"A finding that this crash and other incidents were caused by a 'hard-over' rudder problem requiring a redesign could bring a huge loss to both Boeing and the airlines," says Hannifin. "With about 1600 737s currently in service in the U.S., a total grounding of the plane would paralyze air transportation -- it's more likely they would require implementation of any new design, which must be agreed between Boeing and NASA, within ten flying days." And Boeing's legal department could then brace for the inevitable slew of class action suits.

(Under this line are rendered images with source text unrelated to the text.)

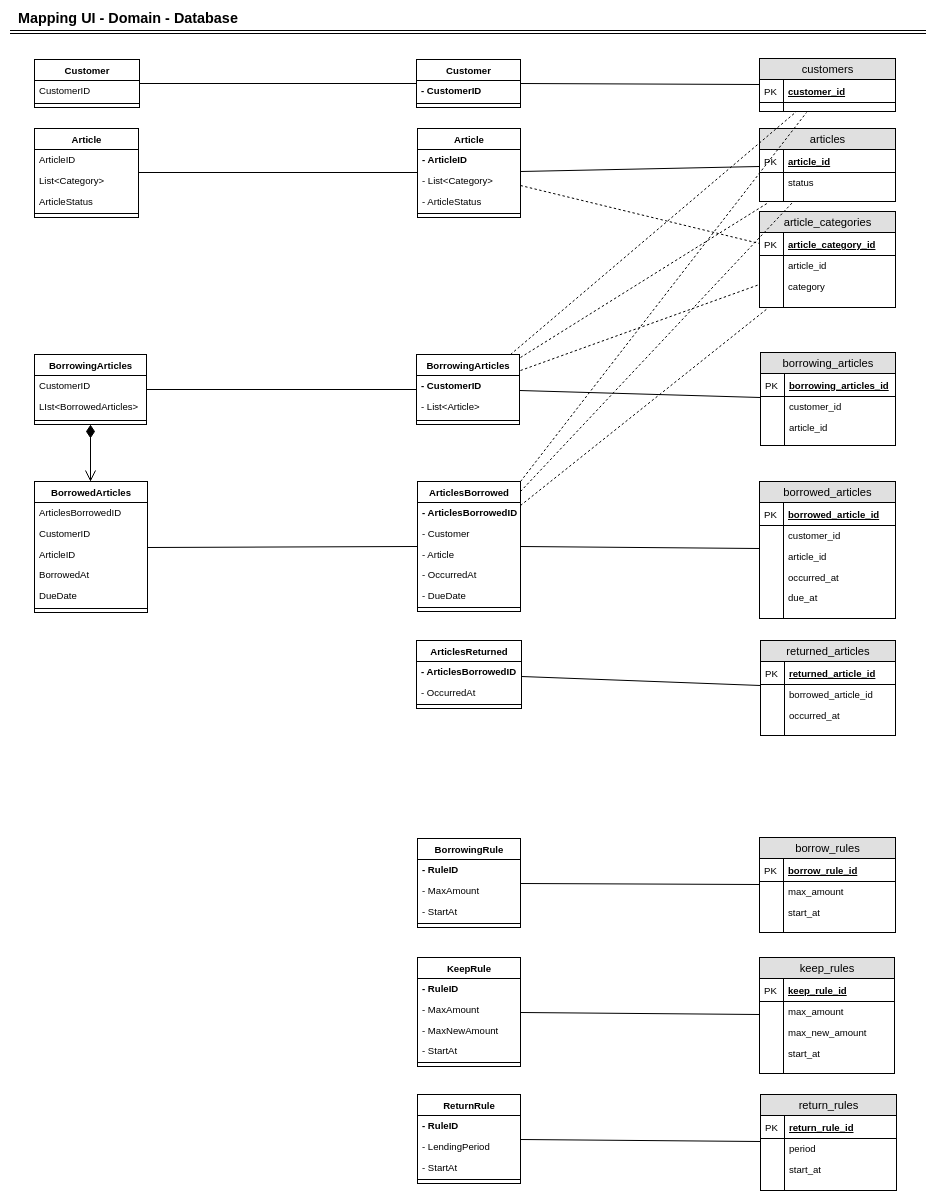
<!DOCTYPE html>
<html lang="en">
<head>
<meta charset="utf-8">
<title>Mapping UI - Domain - Database</title>
<style>
:root { --ink: #000; --paper: #fff; --head: #e0e0e0; }
* { box-sizing: border-box; margin: 0; padding: 0; }
body { width: 936px; height: 1200px; overflow: hidden; background: var(--paper); }
.diagram { position: relative; width: 936px; height: 1200px; overflow: hidden; color: var(--ink); font: 9.6px/20.8px "Liberation Sans", Arial, sans-serif; white-space: nowrap; }
.page-title { position: absolute; left: 10px; top: 6px; width: 916px; height: 28px; padding-left: 8px; border-bottom: 4px double var(--ink); font-size: 14.4px; line-height: 24px; }
ul { list-style: none; }
.class, .table { position: absolute; display: flex; flex-direction: column; border: 1px solid var(--ink); background: var(--paper); }
.class h2 { height: 21px; border-bottom: 1px solid var(--ink); font-size: 9.6px; line-height: 21px; text-align: center; }
.class ul { flex: 1; padding-left: 4px; }
.class::after { content: ""; height: 3px; border-top: 1px solid var(--ink); }
.id { font-weight: bold; }
.table h2 { height: 21px; border-bottom: 1px solid var(--ink); background: var(--head); font-size: 11.2px; font-weight: normal; line-height: 21px; text-align: center; }
.columns { flex: 1; display: grid; grid-template-columns: 24px 1fr; grid-template-rows: 23px 1fr; }
.columns > * { padding-left: 4px; }
.key, .gutter { border-right: 1px solid var(--ink); }
.key, .primary { border-bottom: 1px solid var(--ink); line-height: 23px; }
.primary { font-weight: bold; text-decoration: underline; }
.connectors { position: absolute; left: 0; top: 0; fill: none; stroke: var(--ink); stroke-width: 1; }
.domain-links { stroke-dasharray: 2.4 2.4; }
</style>
</head>
<body>
<main class="diagram">
<h1 class="page-title">Mapping UI - Domain - Database</h1>

<!-- UI -->
<section class="class" style="left:34px;top:59px;width:106px;height:49px"><h2>Customer</h2><ul><li>CustomerID</li></ul></section>
<section class="class" style="left:34px;top:128px;width:105px;height:90px"><h2>Article</h2><ul><li>ArticleID</li><li>List&lt;Category&gt;</li><li>ArticleStatus</li></ul></section>
<section class="class" style="left:34px;top:354px;width:113px;height:71px"><h2>BorrowingArticles</h2><ul><li>CustomerID</li><li>LIst&lt;BorrowedArticles&gt;</li></ul></section>
<section class="class" style="left:34px;top:481px;width:114px;height:132px"><h2>BorrowedArticles</h2><ul><li>ArticlesBorrowedID</li><li>CustomerID</li><li>ArticleID</li><li>BorrowedAt</li><li>DueDate</li></ul></section>

<!-- Domain -->
<section class="class" style="left:416px;top:59px;width:105px;height:49px"><h2>Customer</h2><ul><li class="id">- CustomerID</li></ul></section>
<section class="class" style="left:417px;top:128px;width:104px;height:90px"><h2>Article</h2><ul><li class="id">- ArticleID</li><li>- List&lt;Category&gt;</li><li>- ArticleStatus</li></ul></section>
<section class="class" style="left:416px;top:354px;width:104px;height:71px"><h2>BorrowingArticles</h2><ul><li class="id">- CustomerID</li><li>- List&lt;Article&gt;</li></ul></section>
<section class="class" style="left:417px;top:481px;width:104px;height:131px"><h2>ArticlesBorrowed</h2><ul><li class="id">- ArticlesBorrowedID</li><li>- Customer</li><li>- Article</li><li>- OccurredAt</li><li>- DueDate</li></ul></section>
<section class="class" style="left:416px;top:640px;width:106px;height:69px"><h2>ArticlesReturned</h2><ul><li class="id">- ArticlesBorrowedID</li><li>- OccurredAt</li></ul></section>
<section class="class" style="left:417px;top:838px;width:104px;height:90px"><h2>BorrowingRule</h2><ul><li class="id">- RuleID</li><li>- MaxAmount</li><li>- StartAt</li></ul></section>
<section class="class" style="left:417px;top:957px;width:104px;height:110px"><h2>KeepRule</h2><ul><li class="id">- RuleID</li><li>- MaxAmount</li><li>- MaxNewAmount</li><li>- StartAt</li></ul></section>
<section class="class" style="left:417px;top:1094px;width:104px;height:90px"><h2>ReturnRule</h2><ul><li class="id">- RuleID</li><li>- LendingPeriod</li><li>- StartAt</li></ul></section>

<!-- Database -->
<section class="table" style="left:759px;top:58px;width:137px;height:54px"><h2>customers</h2><div class="columns"><span class="key">PK</span><span class="primary">customer_id</span><span class="gutter"></span><ul></ul></div></section>
<section class="table" style="left:759px;top:128px;width:137px;height:74px"><h2>articles</h2><div class="columns"><span class="key">PK</span><span class="primary">article_id</span><span class="gutter"></span><ul><li>status</li></ul></div></section>
<section class="table" style="left:759px;top:211px;width:137px;height:97px"><h2>article_categories</h2><div class="columns"><span class="key">PK</span><span class="primary">article_category_id</span><span class="gutter"></span><ul><li>article_id</li><li>category</li></ul></div></section>
<section class="table" style="left:760px;top:352px;width:136px;height:94px"><h2>borrowing_articles</h2><div class="columns"><span class="key">PK</span><span class="primary">borrowing_articles_id</span><span class="gutter"></span><ul><li>customer_id</li><li>article_id</li></ul></div></section>
<section class="table" style="left:759px;top:481px;width:137px;height:138px"><h2>borrowed_articles</h2><div class="columns"><span class="key">PK</span><span class="primary">borrowed_article_id</span><span class="gutter"></span><ul><li>customer_id</li><li>article_id</li><li>occurred_at</li><li>due_at</li></ul></div></section>
<section class="table" style="left:760px;top:640px;width:136px;height:96px"><h2>returned_articles</h2><div class="columns"><span class="key">PK</span><span class="primary">returned_article_id</span><span class="gutter"></span><ul><li>borrowed_article_id</li><li>occurred_at</li></ul></div></section>
<section class="table" style="left:759px;top:837px;width:137px;height:96px"><h2>borrow_rules</h2><div class="columns"><span class="key">PK</span><span class="primary">borrow_rule_id</span><span class="gutter"></span><ul><li>max_amount</li><li>start_at</li></ul></div></section>
<section class="table" style="left:759px;top:957px;width:136px;height:117px"><h2>keep_rules</h2><div class="columns"><span class="key">PK</span><span class="primary">keep_rule_id</span><span class="gutter"></span><ul><li>max_amount</li><li>max_new_amount</li><li>start_at</li></ul></div></section>
<section class="table" style="left:760px;top:1094px;width:137px;height:97px"><h2>return_rules</h2><div class="columns"><span class="key">PK</span><span class="primary">return_rule_id</span><span class="gutter"></span><ul><li>period</li><li>start_at</li></ul></div></section>

<svg class="connectors" width="936" height="1200" viewBox="0 0 936 1200" aria-hidden="true">
<g transform="translate(.5 .5)">
<g class="ui-to-domain">
<line x1="139" y1="83" x2="416" y2="83"/>
<line x1="138" y1="172" x2="417" y2="172"/>
<line x1="146" y1="389" x2="416" y2="389"/>
<line x1="147" y1="547" x2="417" y2="546"/>
</g>
<g class="domain-to-database">
<line x1="520" y1="83" x2="759" y2="84"/>
<line x1="520" y1="171" x2="759" y2="166"/>
<line x1="519" y1="390" x2="760" y2="397"/>
<line x1="520" y1="546" x2="759" y2="548"/>
<line x1="521" y1="676" x2="760" y2="685"/>
<line x1="520" y1="883" x2="759" y2="884"/>
<line x1="520" y1="1012" x2="759" y2="1014"/>
<line x1="520" y1="1139" x2="760" y2="1141"/>
</g>
<g class="domain-links">
<line x1="520" y1="185" x2="759" y2="243"/>
<line x1="510" y1="354" x2="796" y2="111"/>
<line x1="520" y1="357" x2="768" y2="202"/>
<line x1="520" y1="370" x2="759" y2="284"/>
<line x1="520" y1="481" x2="806" y2="112"/>
<line x1="520" y1="491" x2="792" y2="202"/>
<line x1="520" y1="505" x2="767" y2="308"/>
</g>
<g class="composition">
<line x1="90" y1="425" x2="90" y2="480"/>
<polygon points="90,425 94,431 90,437 86,431" fill="#000"/>
<polyline points="85,470 90,480 95,470"/>
</g>
</g>
</svg>
</main>
</body>
</html>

A bad year for Boeing may be about to get worse. Hard on the heels of the airplane manufacturer's 50,000-job downsizing induced by the global economic slump comes an NTSB draft report that would force the manufacturer to shell out hundreds of millions of dollars to redesign the 737. USA Today reports Friday that the NTSB's draft probable-cause finding on the 1994 USAir 737 crash near Pittsburgh, which killed all 132 people aboard, blames a fault in the hydraulic rudder system, and calls for a redesign. "This finding is being furiously debated at the NTSB," says TIME reporter Jerry Hannifin. "They all have to sign off on it and there's considerable dissent." The report may yet change before it's presented for adoption at a March 23 hearing.